Start of Study material

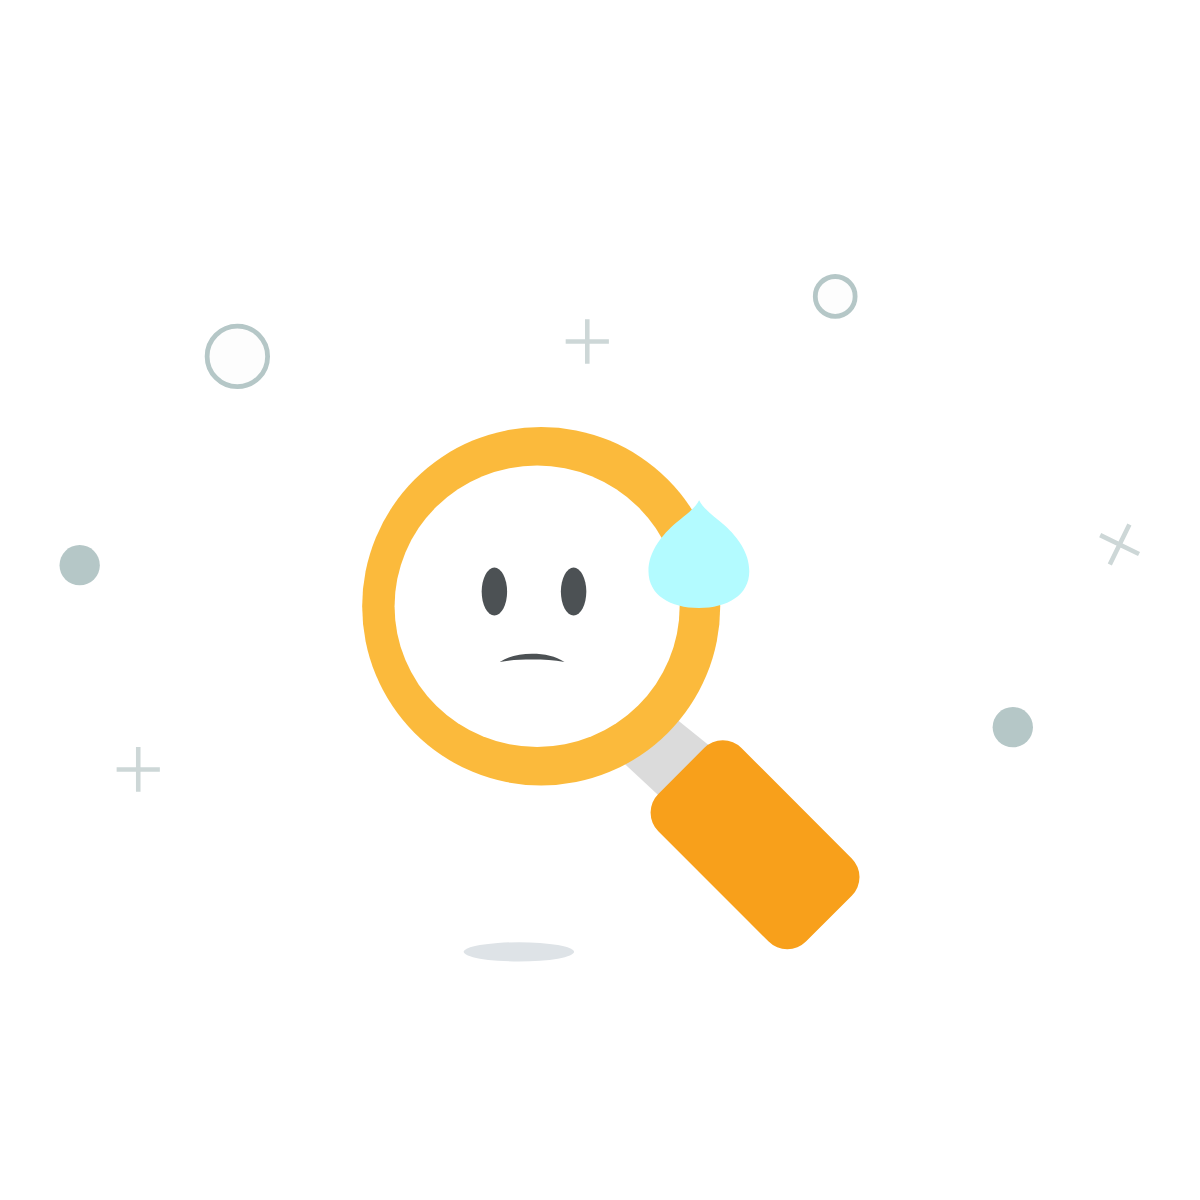
<!DOCTYPE html>
<html lang="en">
<head>
<meta charset="utf-8">
<title>No results illustration</title>
<style>
  :root {
    --background: #ffffff;
    --rim: #fbba3c;
    --handle: #f8a01b;
    --neck: #dbdbdb;
    --face: #4c5154;
    --sweat: #b3fbff;
    --shadow: #dee3e7;
    --confetti: #b5c7c7;
    --confetti-light: #cdd7d7;
    --bubble: #fdfdfd;
  }
  html, body { margin: 0; width: 1200px; height: 1200px; overflow: hidden; background: var(--background); }
  .illustration { display: block; width: 1200px; height: 1200px; }
  .dot { fill: var(--confetti); }
  .bubble { fill: var(--bubble); stroke: var(--confetti); stroke-width: 2; }
  .plus { fill: none; stroke: var(--confetti-light); stroke-width: 1.9; }
  .shadow { fill: var(--shadow); }
  .neck { fill: var(--neck); }
  .handle { fill: var(--handle); }
  .rim { fill: var(--rim); }
  .lens { fill: var(--background); }
  .face { fill: var(--face); }
  .sweat { fill: var(--sweat); }
</style>
</head>
<body>
<svg class="illustration" viewBox="0 0 500 500" role="img" aria-label="Worried magnifying glass with a sweat drop">
  <defs>
    <path id="plus" d="M-9 0H9M0-9.3V9.3"/>
    <ellipse id="eye" rx="5.3" ry="10"/>
  </defs>

  <g id="confetti">
    <circle class="bubble" cx="98.9" cy="148.5" r="12.6"/>
    <circle class="bubble" cx="348" cy="123.5" r="8.3"/>
    <circle class="dot" cx="33.2" cy="235.5" r="8.4"/>
    <circle class="dot" cx="422" cy="303" r="8.4"/>
    <use class="plus" href="#plus" x="244.7" y="142.3"/>
    <use class="plus" href="#plus" x="57.6" y="320.6"/>
    <use class="plus" href="#plus" transform="translate(466.5 226.9) rotate(26)"/>
  </g>

  <ellipse class="shadow" cx="216.2" cy="396.6" rx="23" ry="4"/>

  <g id="magnifier">
    <path class="neck" d="M260 318L281 299L296 311L275 332Z"/>
    <rect class="handle" x="-43.5" y="-24.5" width="87" height="49" rx="11" transform="translate(314.6 352) rotate(45)"/>
    <ellipse class="rim" cx="225.5" cy="252.6" rx="74.6" ry="74.7"/>
    <ellipse class="lens" cx="223.8" cy="252.6" rx="59.4" ry="58.6"/>
  </g>

  <g id="expression" class="face">
    <use href="#eye" x="206" y="246.5"/>
    <use href="#eye" x="239" y="246.5"/>
    <path d="M208.2 275.8C212 273.4 216.5 272.4 221.7 272.4C227 272.4 231.5 273.4 235.2 275.8C231 275 226.5 274.8 221.7 274.8C217 274.8 212.4 275 208.2 275.8Z"/>
  </g>

  <path class="sweat" d="M291.3 208.4C293.5 212.6 297.5 215 302 219C307.5 224 312.2 230.5 312.2 238C312.2 248 303 253.3 291.2 253.3C279.400 253.3 270.200 248 270.200 238C270.200 230.500 275 224 280.400 219C285 214.800 289.100 212.600 291.300 208.400Z"/>
</svg>
</body>
</html>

End of Study material

- Exercise instructions: Your answer must be the lines from the one holding "208.4C293.5 212.6 297.5" to the end of the listing above, exactly as written and nothing else.

- Finished exercise:
  <path class="sweat" d="M291.3 208.4C293.5 212.6 297.5 215 302 219C307.5 224 312.2 230.5 312.2 238C312.2 248 303 253.3 291.2 253.3C279.400 253.3 270.200 248 270.200 238C270.200 230.500 275 224 280.400 219C285 214.800 289.100 212.600 291.300 208.400Z"/>
</svg>
</body>
</html>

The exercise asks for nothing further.